|M.Sc Student||Drofin Dmitry|
|Subject||Assessment of a Method to Measure Radioactive Content|
in Drinking Water
|Department||Department of Quality Assurance and Reliability||Supervisor||Dr. Phineas Dickstein|
Water is one of main sources of human exposure to ionizing radiation despite the fact that the level of radioactivity in natural water is usually low. Radio nuclides in a human body may be harmful depending on the concentration of the isotopes, their type, their activities and their corresponding half-lives. The International Commission on Radiological Protection (ICRP) recommended limits of committed effective doses and maximum acceptable concentrations (MACs) for radio nuclides in drinking water were derived accordingly.
A variety of measurement methods serves to control the radio nuclides content in public water sources, differing in sensitivity, complexity and cost of application. In this experimental work, conducted at the Counting Laboratory of the Soreq Nuclear Research Center (NRC), the co-precipitation procedure was used to prepare samples of water for the measurement of their radio nuclides content. The water for this study was provided by Mekorot, The Israel Water Authority, from wells located at the Negev district.
The analyses of the accumulated experimental data revealed an effect of the Total Dissolved Solids (TDS) values on the corresponding number of counts from the samples. This may be due to self absorption in the co-precipitated layer. An empirical correction function for the TDS effect is presented in this work.
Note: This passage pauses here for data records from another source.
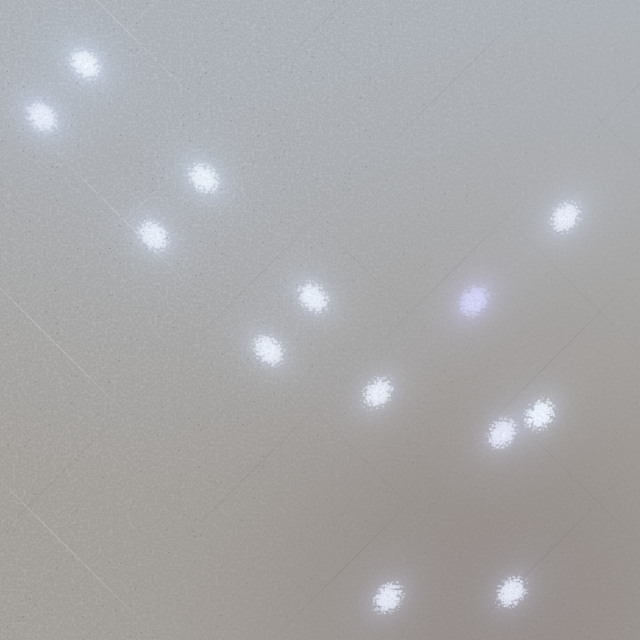
This texture is drawn by a Shadertoy shader. Its source:

```glsl
vec2 hash2(vec2 p) {
    return fract(sin(vec2(dot(p, vec2(127.1, 311.7)), dot(p, vec2(269.5, 183.3)))) * 43758.55);
}

// Distance to the nearest scattered point
float cells(vec2 p) {
    vec2 cell = floor(p), f = fract(p);
    float nearest = 2.0;
    for (int y = -1; y <= 1; y++)
        for (int x = -1; x <= 1; x++) {
            vec2 o = vec2(x, y);
            nearest = min(nearest, length(o + hash2(cell + o) - f));
        }
    return nearest;
}

// Thin line repeated along s
float seam(float s, float offset, float spacing) {
    float d = abs(fract((s - offset) / spacing + 0.5) - 0.5) * spacing * 0.707;
    return smoothstep(0.0022, 0.0004, d);
}

// Ragged white core inside a soft blue halo
vec3 addLight(vec3 color, vec2 p, vec2 axis, float ragged, float violet) {
    vec2 q = vec2(dot(p, axis), dot(p, vec2(-axis.y, axis.x)));
    float d = length(q / vec2(1.2, 0.92));
    vec3 glow = mix(vec3(0.07, 0.095, 0.135), vec3(0.08, 0.08, 0.17), violet);
    color += glow * (exp(-d * d / 0.0009) + 0.28 * exp(-d * d / 0.005));
    float core = smoothstep(0.025, 0.011, d + ragged * 0.014);
    vec3 white = mix(vec3(0.92, 0.945, 0.97), vec3(0.83, 0.83, 0.96), violet);
    return mix(color, white + 0.07 * ragged, core * 0.95);
}

void mainImage(out vec4 fragColor, in vec2 fragCoord) {
    vec2 uv = fragCoord / iResolution.xy;

    // Floor: cool above, warm below, dusky at lower right
    float cool = smoothstep(0.1, 1.05, uv.y + 0.06 * sin(uv.x * 5.0));
    vec3 color = mix(vec3(0.645, 0.63, 0.61), vec3(0.685, 0.705, 0.73), cool);
    vec2 toDusk = (uv - vec2(0.78, 0.04)) / vec2(0.36, 0.34);
    color = mix(color, vec3(0.58, 0.55, 0.54), 0.95 * exp(-dot(toDusk, toDusk)));

    // Stone grain, softer in the dusky part
    float fine = cells(uv * 230.0) - 0.43;
    float coarse = cells(uv * 95.0 + 7.0) - 0.43;
    float sharp = 1.0 - 0.6 * smoothstep(0.5, 1.2, uv.x + 0.6 * (1.0 - uv.y));
    color += (0.055 * fine + 0.012 * coarse) * sharp;

    // Sparse dark specks
    vec2 speckCell = floor(uv * 120.0);
    vec2 speck = fract(uv * 120.0) - 0.3 - 0.4 * hash2(speckCell);
    float rare = step(0.95, hash2(speckCell + 31.0).x);
    color -= 0.07 * rare * sharp * smoothstep(0.24, 0.08, length(speck));

    // Diagonal tile joints, worn away in places
    float falling = uv.x + uv.y, rising = uv.x - uv.y;
    float wear = 0.5 + 0.5 * sin(rising * 9.0 + 2.0 * sin(falling * 7.0));
    float wear2 = 0.5 + 0.5 * sin(falling * 10.0 + 2.0 * sin(rising * 6.0));
    float left = smoothstep(0.55, 0.05, uv.x);
    color += seam(falling, 0.25, 0.3) * wear * mix(-0.014, 0.05, left);
    color += seam(rising, 0.13, 0.295) * wear2 * mix(-0.025, 0.03, left * smoothstep(0.5, 0.7, uv.y));

    // Reflected lamps: paired falling row, rising row, two lower pairs
    float ragged = cells(uv * vec2(150.0, 190.0)) - 0.45 + 0.8 * fine;
    for (int i = 0; i < 13; i++) {
        float n = float(i);
        vec2 center = vec2(0.135, 0.90) + floor(n / 2.0) * vec2(0.18, -0.18)
                    - mod(n, 2.0) * vec2(0.073, 0.083);
        vec2 axis = vec2(0.72, -0.69);
        if (i > 5) {
            center = vec2(0.888, 0.664) - (n - 6.0) * vec2(0.148, 0.139);
            axis = vec2(0.66, 0.75);
        }
        if (i > 8) {
            float side = mod(n, 2.0) * 2.0 - 1.0;
            center = i < 11 ? vec2(0.817, 0.335) + side * vec2(0.027, 0.017)
                            : vec2(0.704, 0.071) + side * vec2(0.099, 0.001);
        }
        center += (hash2(vec2(n, 4.0)) - 0.5) * 0.012;
        float violet = i == 7 ? 1.0 : 0.35 * hash2(vec2(n, 9.0)).x;
        color = addLight(color, uv - center, axis, ragged, violet);
    }

    fragColor = vec4(clamp(color, 0.0, 1.0), 1.0);
}
```
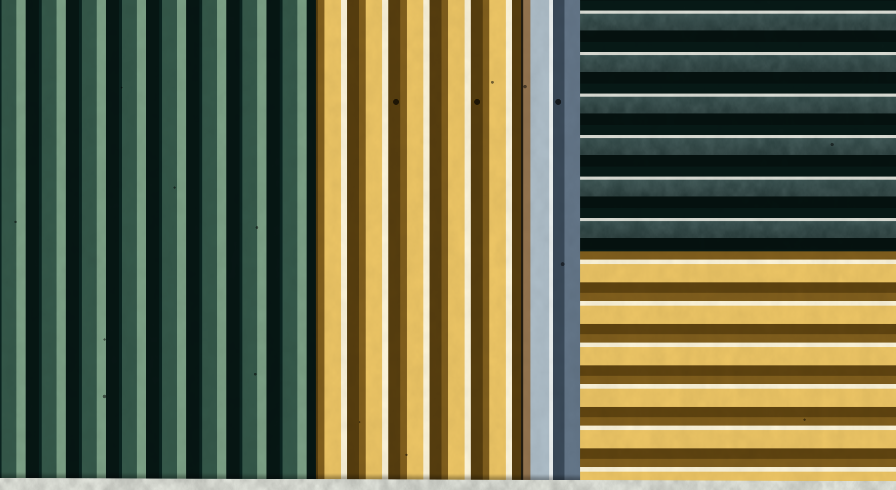
This texture is drawn by a Shadertoy shader. Its source:

```glsl
#define GREEN_END 0.3525
#define POST_START 0.5815
#define POST_END 0.6475
#define SPLIT_Y 0.487
#define GREEN_PITCH 0.0448
#define YELLOW_PITCH 0.0460
#define SLAT_PITCH 0.0847
#define GROUND_Y 0.0245
#define GROUND_TILT 0.0065
#define WEAR 0.10
#define CHIP_COUNT 14

const vec3 GREEN_DARK = vec3(0.025, 0.085, 0.075);
const vec3 GREEN_FACE = vec3(0.20, 0.335, 0.28);
const vec3 GREEN_LIP = vec3(0.47, 0.61, 0.51);
const vec3 SLATE_FACE = vec3(0.215, 0.30, 0.295);
const vec3 YELLOW_FACE = vec3(0.90, 0.75, 0.385);
const vec3 BROWN_DARK = vec3(0.33, 0.235, 0.055);
const vec3 BROWN_MID = vec3(0.49, 0.36, 0.11);
const vec3 CREAM = vec3(0.96, 0.93, 0.83);
const vec3 CHALK = vec3(0.83, 0.84, 0.81);

float hash(vec2 p) {
    vec3 q = fract(vec3(p.xyx) * 0.1031);
    q += dot(q, q.yzx + 33.33);
    return fract((q.x + q.y) * q.z);
}

float noise(vec2 p) {
    vec2 i = floor(p), f = fract(p);
    f = f * f * (3.0 - 2.0 * f);
    return mix(mix(hash(i), hash(i + vec2(1, 0)), f.x),
               mix(hash(i + vec2(0, 1)), hash(i + vec2(1, 1)), f.x), f.y);
}

float fbm(vec2 p) {
    float sum = 0.0, amp = 0.5;
    for (int i = 0; i < 4; i++) {
        sum += amp * noise(p);
        p = p * 2.03 + 7.1;
        amp *= 0.5;
    }
    return sum;
}

// Soft step one pixel wide
float edge(float at, float x, float px) {
    return smoothstep(-0.5 * px, 0.5 * px, x - at);
}

// Four colour bands repeated once per unit; w is the pixel width in that unit
vec3 bands(float x, float w, vec3 cuts, vec3 a, vec3 b, vec3 c, vec3 d) {
    float t = fract(x + 0.5 * w);
    vec3 col = mix(d, a, smoothstep(0.0, w, t));
    col = mix(col, b, smoothstep(cuts.x, cuts.x + w, t));
    col = mix(col, c, smoothstep(cuts.y, cuts.y + w, t));
    return mix(col, d, smoothstep(cuts.z, cuts.z + w, t));
}

// Sheet-metal post with a folded profile
vec3 post(float x, float px) {
    vec3 col = vec3(0.13, 0.11, 0.07);
    col = mix(col, vec3(0.56, 0.44, 0.30), edge(0.584, x, px));
    col = mix(col, vec3(0.66, 0.72, 0.76), edge(0.592, x, px));
    col = mix(col, vec3(0.90, 0.92, 0.92), edge(0.613, x, px));
    col = mix(col, vec3(0.22, 0.28, 0.34), edge(0.6172, x, px));
    return mix(col, vec3(0.38, 0.45, 0.52), edge(0.630, x, px));
}

// Horizontal slats, green above and yellow below
vec3 slats(vec2 uv, vec2 px, float grain) {
    float row = (1.0 - uv.y - 0.0215) / SLAT_PITCH;
    float w = px.y / SLAT_PITCH;
    vec3 slate = SLATE_FACE * (1.12 - 0.5 * fract(row)) + 0.09 * (grain - 0.5);
    vec3 top = bands(row, w, vec3(0.075, 0.48, 0.76),
                     CHALK, slate, GREEN_DARK * 0.8, GREEN_DARK * 1.15);
    vec3 low = bands(row, w, vec3(0.11, 0.55, 0.80),
                     CREAM, YELLOW_FACE, BROWN_DARK * 1.1, BROWN_MID);
    return mix(low, top, edge(SPLIT_Y, uv.y, px.y));
}

float dotMask(vec2 p, vec2 centre, float radius, float px) {
    return 1.0 - edge(radius, length(p - centre), px);
}

void mainImage(out vec4 fragColor, in vec2 fragCoord) {
    vec2 px = 1.0 / iResolution.xy;
    vec2 uv = fragCoord * px;
    float aspect = iResolution.x / iResolution.y;
    vec2 p = vec2(uv.x * aspect, uv.y);
    float grain = fbm(p * vec2(60.0, 45.0));

    // Vertical ribs
    vec3 col = bands((uv.x - 0.0286) / GREEN_PITCH, px.x / GREEN_PITCH,
                     vec3(0.33, 0.40, 0.77),
                     GREEN_DARK, GREEN_DARK * 1.6, GREEN_FACE, GREEN_LIP);
    vec3 yellow = bands((uv.x - 0.3874) / YELLOW_PITCH, px.x / YELLOW_PITCH,
                        vec3(0.29, 0.45, 0.85),
                        BROWN_DARK, BROWN_MID, YELLOW_FACE, CREAM);
    col = mix(col, yellow, edge(GREEN_END, uv.x, px.x));
    col = mix(col, post(uv.x, px.x), edge(POST_START, uv.x, px.x));
    col = mix(col, slats(uv, px, grain), edge(POST_END, uv.x, px.x));

    // Faint weathering along the metal
    float streak = fbm(p * vec2(35.0, 4.0));
    col *= 1.0 + WEAR * (0.6 * grain + 0.4 * streak - 0.47);

    // Screws in the vertical grooves
    for (int i = 0; i < 3; i++) {
        vec2 screw = vec2((0.442 + 0.0905 * float(i)) * aspect, 0.792);
        col *= 1.0 - 0.65 * dotMask(p, screw, 0.006, px.y);
    }

    // Scattered paint chips
    for (int i = 0; i < CHIP_COUNT; i++) {
        float k = float(i) + 3.0;
        vec2 chip = vec2(hash(vec2(k, 2.7)) * aspect, hash(vec2(k, 9.1)));
        float size = mix(0.0015, 0.004, hash(vec2(k, 5.3)));
        col *= 1.0 - 0.5 * dotMask(p, chip, size, px.y);
    }

    // Pale ground with a contact shadow
    float ground = GROUND_Y - GROUND_TILT * uv.x;
    float contact = smoothstep(0.014, 0.0, uv.y - ground);
    col *= 1.0 - 0.3 * contact * (1.0 - edge(POST_END, uv.x, px.x));
    vec3 concrete = CHALK * (0.86 + 0.25 * grain);
    col = mix(concrete, col, edge(ground, uv.y, px.y));

    fragColor = vec4(clamp(col, 0.0, 1.0), 1.0);
}
```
The analyses pointed out the experimental and procedural conditions required to allow an acceptable level of sensitivity and accuracy in terms of the Minimum Detectable Activity, to ensure that the water under inspection meets the standard.